Friday, February 19, 2010

Future tense

Life changes.

Possibilities flicker
like light on water.

I am caught in the moment,
standing still.

Conscious of energies moving


but unable yet to move

Tuesday, December 1, 2009

The bright moonlight casts our shadows on the sand.
The breakers gleam white, curling in the outgoing tide.
Leaping, pirouetting,
My beautiful daughter dances down the dark beach.

Tuesday, October 27, 2009

Sharon Lucille Johnson Hackett
April 13, 1932 - October 26, 2009
My mom.

Friday, October 23, 2009

My mother has stopped eating now.
She has difficulty swallowing even water.
We have called the family, my brother is flying in on Monday.
He will be here for two weeks.
My guess now is that is long enough.

At the end, now, there is really nothing else to do.
I can only cherish these last days in my mother's presence,
and bear witness to her quiet passing.

Sunday, October 11, 2009

Today is a perfect October day.
The sun is shining in a cloudless blue sky,
the morning chill has warmed up to midday.
We've had enough cold nights to turn the leaves,
and they are beautiful, turning every street and yard
into picture postcard autumn scenes.

I put aside my concerns and go for a walk.
It feels good to move, to let go of stress and grief,
to notice the trees, and people's gardens, 
the dogs down the neighborhood who usually go ballistic when I pass by, 
but don't today. 

I walk through the graveyard, past the big pine trees - my favorite -
pine needles crunching underfoot, 
and pause under the snaggly old chestnut tree
to fill my pockets with shiny plump brown chestnuts.

Sunday, September 27, 2009

The greatest of these is love

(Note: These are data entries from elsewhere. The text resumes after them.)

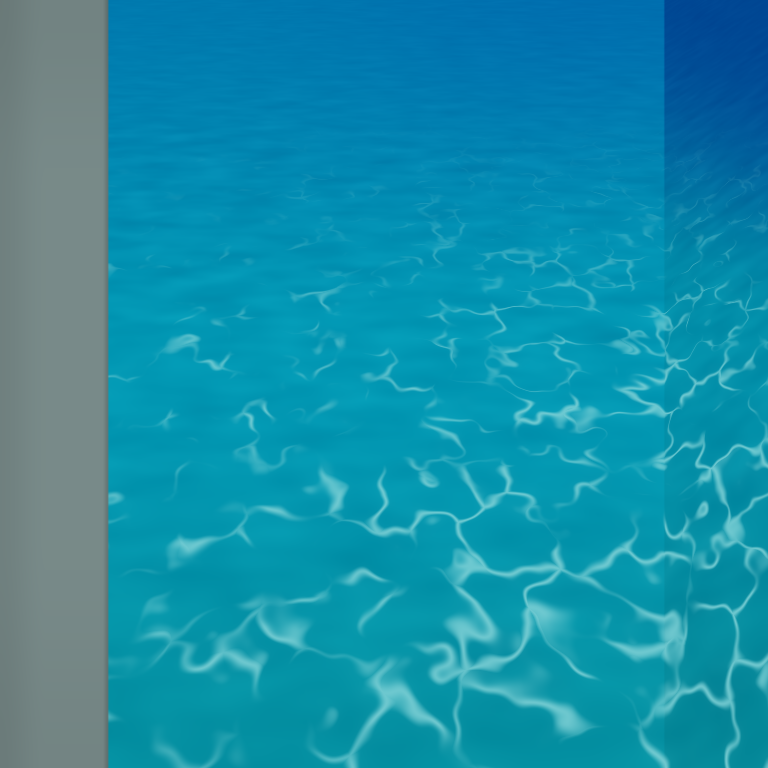
Write a WebGL 1 fragment shader that draws this texture.

```glsl
precision highp float;
// Sunlit pool water with a caustic web, beside a grey wall and a side pane.

uniform vec2 u_resolution;

const float WALL_EDGE = 0.141;
const float SEAM = 0.865;
const float HORIZON = 1.25;
const float CELL_DENSITY = 9.5;
const float WARP = 0.42;
const float SIDE_SQUEEZE = 1.75;
const float SIDE_SLOPE = 0.65;
const vec3 WALL_COLOR = vec3(0.465, 0.535, 0.53);
const vec3 WATER_LOW = vec3(0.015, 0.565, 0.635);
const vec3 WATER_MID = vec3(0.005, 0.595, 0.705);
const vec3 WATER_HIGH = vec3(0.0, 0.475, 0.685);
const vec3 WATER_DEEP = vec3(0.0, 0.27, 0.60);
const vec3 LIGHT_COLOR = vec3(0.50, 0.82, 0.84);

vec2 hash2(vec2 p) {
  p = vec2(dot(p, vec2(127.1, 311.7)), dot(p, vec2(269.5, 183.3)));
  return fract(sin(p) * 43758.55);
}

float cornerSlope(vec2 cell, vec2 offset) {
  return dot(hash2(cell) * 2.0 - 1.0, offset);
}

float gradientNoise(vec2 p) {
  vec2 i = floor(p);
  vec2 f = fract(p);
  vec2 w = f * f * f * (f * (f * 6.0 - 15.0) + 10.0);
  float low = mix(cornerSlope(i, f),
                  cornerSlope(i + vec2(1.0, 0.0), f - vec2(1.0, 0.0)), w.x);
  float high = mix(cornerSlope(i + vec2(0.0, 1.0), f - vec2(0.0, 1.0)),
                   cornerSlope(i + 1.0, f - 1.0), w.x);
  return mix(low, high, w.y);
}

// Difference of the two nearest cell distances: zero on the web lines.
float cellEdge(vec2 p) {
  vec2 i = floor(p);
  vec2 f = fract(p);
  float nearest = 8.0;
  float second = 8.0;
  for (int y = -1; y <= 1; y++) {
    for (int x = -1; x <= 1; x++) {
      vec2 g = vec2(float(x), float(y));
      float d = length(g + 0.1 + 0.8 * hash2(i + g) - f);
      second = min(second, max(nearest, d));
      nearest = min(nearest, d);
    }
  }
  return second - nearest;
}

// Perspective floor coordinates, squeezed and tilted in the side pane.
vec2 floorCoords(vec2 uv, float side) {
  float across = uv.x - SEAM;
  uv.y -= side * across * SIDE_SLOPE;
  uv.x += side * across * (SIDE_SQUEEZE - 1.0);
  float depth = HORIZON - uv.y;
  return CELL_DENSITY * vec2((uv.x - 0.5) / depth, 1.25 / depth);
}

float caustics(vec2 uv, float side) {
  vec2 p = floorCoords(uv, side);
  vec2 bend = vec2(gradientNoise(p * 1.2 + 7.3), gradientNoise(p * 1.2 + 31.7));
  bend += 0.45 * vec2(gradientNoise(p * 2.7 + 3.1), gradientNoise(p * 2.7 + 17.9));
  float edge = cellEdge(p + WARP * 2.0 * bend);

  // Fewer, softer strands on the left; the web breaks up with distance.
  float density = 0.28 * smoothstep(0.15, 0.75, uv.x) - 0.22 * smoothstep(0.15, 0.7, uv.y);
  float patches = gradientNoise(p * 0.85 + 12.4) + 0.5 * gradientNoise(p * 2.1 + 5.6);
  float strands = smoothstep(-0.12, 0.35, patches + density);
  float width = mix(0.20, 0.13, smoothstep(0.2, 0.75, uv.x));
  width *= 0.75 + 0.8 * strands;
  float core = 1.0 - smoothstep(0.0, width, edge);
  float halo = exp(-edge * 6.0);
  float fade = 1.0 - smoothstep(0.45, 0.87, uv.y);
  return fade * strands * (0.72 * core + 0.13 * halo);
}

vec3 waterColor(vec2 uv, float side) {
  vec3 color = mix(WATER_LOW, WATER_MID, smoothstep(0.0, 0.55, uv.y));
  color = mix(color, WATER_HIGH, smoothstep(0.52, 1.05, uv.y));
  float right = smoothstep(0.2, 0.8, uv.x);
  color.g -= 0.045 * right * smoothstep(0.65, 1.0, uv.y);
  float deep = smoothstep(0.64, 1.03, uv.y + 0.4 * (uv.x - SEAM));
  color = mix(color, WATER_DEEP, side * deep * 0.85);
  color *= 1.0 - side * 0.06;

  // Broad flat ripples and faint distant glints.
  vec2 p = floorCoords(uv, side);
  float ripple = gradientNoise(p * vec2(0.7, 1.5) + 2.7);
  ripple += 0.5 * gradientNoise(p * vec2(1.6, 3.2) + 9.2);
  float calm = 1.0 - 0.65 * smoothstep(0.7, 1.0, uv.y);
  return color + ripple * calm * vec3(0.025, 0.055, 0.045);
}

vec3 wallColor(vec2 uv) {
  float shade = 0.94 + 0.07 * smoothstep(0.0, 0.06, uv.x);
  shade -= 0.05 * smoothstep(0.75, 1.0, uv.y) + 0.04 * smoothstep(0.3, 0.0, uv.y);
  shade -= 0.16 * smoothstep(WALL_EDGE - 0.008, WALL_EDGE, uv.x);
  return WALL_COLOR * shade;
}

void main() {
  vec2 uv = gl_FragCoord.xy / u_resolution;
  float soft = max(1.0 / u_resolution.x, 0.0015);
  float side = smoothstep(SEAM - soft, SEAM + soft, uv.x);
  vec3 color = waterColor(uv, side);
  color = mix(color, LIGHT_COLOR, clamp(caustics(uv, side), 0.0, 1.0));
  color = mix(wallColor(uv), color, smoothstep(WALL_EDGE - soft, WALL_EDGE + soft, uv.x));
  gl_FragColor = vec4(color, 1.0);
}
```
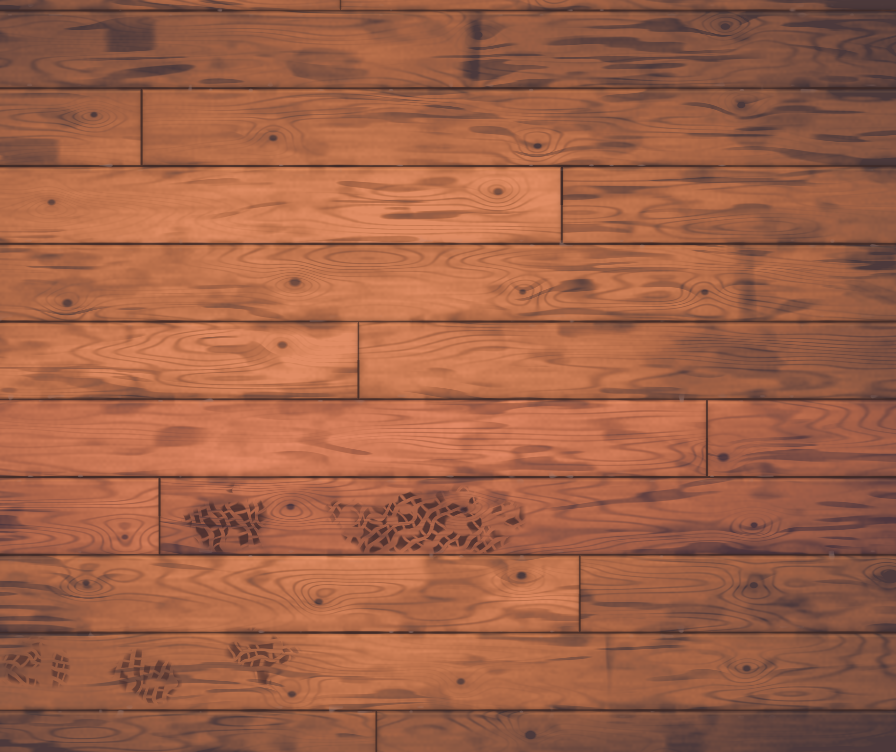
This texture is drawn by a Shadertoy shader. Its source:

```glsl
// Worn wooden floorboards in staggered rows, with knots, grain and dark boot marks.

#define ROW_PITCH 0.1034
#define FIRST_SEAM 0.014
#define SEAM_WIDTH 0.0011
#define KNOT_SPACING 0.27
#define RING_COUNT 19.0
#define BASE_TONE 0.95
#define VIGNETTE 1.32
#define TREAD_SIZE 0.014

const vec3 UMBER = vec3(0.30, 0.225, 0.23);
const vec3 RUST = vec3(0.59, 0.365, 0.265);
const vec3 HONEY = vec3(0.88, 0.55, 0.39);
const vec3 SEAM = vec3(0.24, 0.16, 0.15);
const vec3 SOOT = vec3(0.27, 0.17, 0.17);

float hash(vec2 p) {
    return fract(sin(dot(p, vec2(127.1, 311.7))) * 43758.5453);
}

float noise(vec2 p) {
    vec2 i = floor(p), f = fract(p);
    f = f * f * (3.0 - 2.0 * f);
    return mix(mix(hash(i), hash(i + vec2(1, 0)), f.x),
               mix(hash(i + vec2(0, 1)), hash(i + vec2(1, 1)), f.x), f.y);
}

float fbm(vec2 p) {
    return 0.55 * noise(p) + 0.30 * noise(p * 2.1 + 7.3) + 0.15 * noise(p * 4.3 + 3.1);
}

// Distance to the knot of this cell (x) and its radius (y)
vec2 knot(float x, float across, float row) {
    vec2 cell = vec2(floor(x / KNOT_SPACING), row);
    float knotX = (cell.x + 0.25 + 0.5 * hash(cell + 3.7)) * KNOT_SPACING;
    float knotY = 0.2 + 0.6 * hash(cell + 9.2);
    float d = length(vec2((x - knotX) * 0.75, (across - knotY) * ROW_PITCH));
    float present = step(0.42, hash(cell + 5.4));
    return vec2(mix(1.0, d, present), mix(0.003, 0.007, hash(cell + 1.6)));
}

// Smudged blocks of boot tread: three prints low down, two heavy ones above
float bootMarks(vec2 p) {
    float marks = 0.0;
    vec2 wobble = vec2(noise(p * 55.0), noise(p * 55.0 + 8.0));
    for (int n = 0; n < 5; n++) {
        float i = float(n), upper = step(2.5, i);
        vec2 centre = mix(vec2(0.04 + 0.155 * i, 0.115 + 0.012 * sin(i * 4.0)),
                          vec2(0.31 + 0.26 * (i - 3.0), 0.306), upper);
        vec2 radius = mix(vec2(0.046, 0.037), vec2(0.06 + 0.08 * (i - 3.0), 0.048), upper);
        vec2 d = p - centre;
        float area = 1.0 - smoothstep(0.7, 1.0, length(d / radius) + 0.6 * (noise(p * 45.0) - 0.5));
        float angle = 0.4 + 1.3 * i;
        vec2 g = mat2(cos(angle), sin(angle), -sin(angle), cos(angle)) * d / TREAD_SIZE;
        g += 1.1 * wobble;
        g.x += 0.5 * mod(floor(g.y), 2.0);
        vec2 block = abs(fract(g) - 0.5);
        float tread = 1.0 - smoothstep(0.22, 0.36, max(block.x * 0.8, block.y));
        float worn = smoothstep(0.30, 0.50, noise(p * 65.0 + i * 5.0));
        marks = max(marks, area * (0.8 * tread * worn + 0.18) * mix(0.8, 1.0, upper));
    }
    return marks;
}

void mainImage(out vec4 fragColor, in vec2 fragCoord) {
    vec2 uv = fragCoord / iResolution.xy;
    vec2 p = fragCoord / iResolution.y;
    float pixel = 1.0 / iResolution.y;

    // Rows count downward; the stagger of the joints recurs every five rows
    float rowPos = (1.0 - p.y - FIRST_SEAM) / ROW_PITCH + 1.0;
    float row = floor(rowPos), across = fract(rowPos), k = mod(row, 5.0);
    bool whole = k > 3.5 || row == 1.0;
    float joint = fract(0.38 + 0.385 * k + 0.08 * step(2.5, k) + 0.004 * row);
    float side = whole ? 0.0 : step(joint, uv.x);
    vec2 seed = vec2(row * 7.0 + side * 3.0, row * 13.0 + side * 5.0);

    // Growth rings are contours of stretched noise that bulge around knots
    vec2 kn = knot(p.x, across, row);
    float bulge = exp(-kn.x * kn.x / 0.0005);
    float growth = fbm(vec2(p.x * 2.0, across * 1.4) + seed) + 0.18 * bulge;
    float rings = pow(0.5 + 0.5 * sin(6.2832 * RING_COUNT * growth), 4.0);
    float ringFade = smoothstep(0.3, 0.65, noise(p * vec2(5.0, 18.0) + seed));
    float fibre = noise(p * vec2(18.0, 210.0) + seed);
    float streak = smoothstep(0.56, 0.74, noise(vec2(p.x * 17.0, p.y * 150.0 + growth * 14.0) + seed));
    float streakFade = smoothstep(0.42, 0.64, fbm(p * vec2(4.0, 20.0) + seed + 20.0));

    // Board tone, lighter towards the middle of the floor
    vec2 off = uv - vec2(0.43, 0.50);
    float tone = BASE_TONE - VIGNETTE * dot(off, off);
    tone -= 0.085 * cos(2.2 * (row - 7.0));
    tone += 0.10 * (hash(seed) - 0.5) - 0.06 * side;
    tone += 0.32 * (fbm(p * vec2(4.0, 15.0) + seed) - 0.5);
    tone -= 0.20 * rings * (0.2 + 0.8 * ringFade) * (0.5 + fibre);
    tone += 0.12 * (fibre - 0.5) + 0.05 * (noise(p * 230.0) - 0.5);
    tone -= 0.30 * streak * streakFade;

    // Stains: blotches, grime at board edges, and a smear across each whole board
    float edge = min(across, 1.0 - across) * ROW_PITCH;
    float blotch = smoothstep(0.58, 0.74, fbm(p * vec2(12.0, 26.0) + 40.0));
    float grime = exp(-edge / 0.006) * smoothstep(0.40, 0.70, noise(p * vec2(45.0, 30.0)));
    float smearX = fract(0.53 + 0.768 * (row - 1.0));
    float smear = whole ? exp(-pow((uv.x - smearX) / 0.010, 2.0)) : 0.0;
    smear *= smoothstep(0.25, 0.65, noise(p * vec2(90.0, 22.0)));
    tone -= 0.20 * blotch * (0.3 + 1.2 * fibre) + 0.24 * grime + 0.28 * smear;

    // Knots: dark core with a softer halo
    float core = 1.0 - smoothstep(kn.y * 0.5, kn.y + pixel, kn.x);
    float halo = exp(-kn.x * kn.x / (kn.y * kn.y * 4.0));
    tone -= 0.45 * core + 0.14 * halo;

    // Tone to wood colour, rosier around the sixth and seventh rows
    tone = clamp(tone, 0.0, 1.0);
    vec3 color = mix(UMBER, RUST, min(tone * 2.0, 1.0));
    color = mix(color, HONEY, pow(vec3(max(tone * 2.0 - 1.0, 0.0)), vec3(1.0, 1.25, 2.0)));
    color += exp(-pow(row - 6.5, 2.0)) * vec3(0.015, -0.012, 0.015);
    color = mix(color, SOOT, 0.85 * bootMarks(p) * smoothstep(0.0, 0.006, edge));

    // Thin, uneven seams and end joints, with a lit bevel beside the dark gap
    float jointGap = whole ? 1.0 : abs(uv.x - joint) * iResolution.x / iResolution.y;
    float seamId = floor(rowPos + 0.5) * 4.0;
    float wear = noise(vec2(p.x * 9.0, seamId)) * 0.6 + noise(vec2(p.x * 60.0, seamId)) * 0.4;
    float gap = min(edge, jointGap);
    float width = SEAM_WIDTH * (0.6 + 0.8 * wear);
    float bevel = exp(-pow((across * ROW_PITCH - 0.0045) / 0.0015, 2.0));
    color += 0.07 * bevel * vec3(1.0, 0.7, 0.3);
    color *= 1.0 - 0.20 * exp(-gap / 0.003);
    float line = 1.0 - smoothstep(width - 0.5 * pixel, width + 0.8 * pixel, gap);
    color = mix(color, SEAM, line * mix(0.55, 1.0, wear));

    // Pale scuffs scattered along the seams
    float scuff = smoothstep(0.84, 0.95, noise(p * vec2(75.0, 150.0))) * exp(-edge / 0.004);
    color = mix(color, vec3(0.66, 0.53, 0.50), 0.5 * scuff);
    fragColor = vec4(color, 1.0);
}
```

My mother is now non-ambulatory and largely non-verbal.
When she does speak it is usually very soft,
and she does not articulate well enough to be understood.
We now have to feed her most of the time.
She isn't eating much.
My father tries to get her to eat, kisses her and calls her pet names.
He carries her to her chair, the bathroom, the bed.
She hallucinates much of the time, quietly now,
but otherwise is still self-aware and knows who we are.
I say "Hello, Mama, I love you!"
and am rewarded with a smile, a murmured "I love you too, darling"
that is only just recognizable.
This is all she has, now.
It is true, that 'the greatest of these is love'.
In the end, when everything else has gone, my mother still has love.
It's the only thing in her life that has lasted
and pretty much the only part of her that we can hold on to.
I see the world differently now.

Thursday, September 10, 2009

I can do that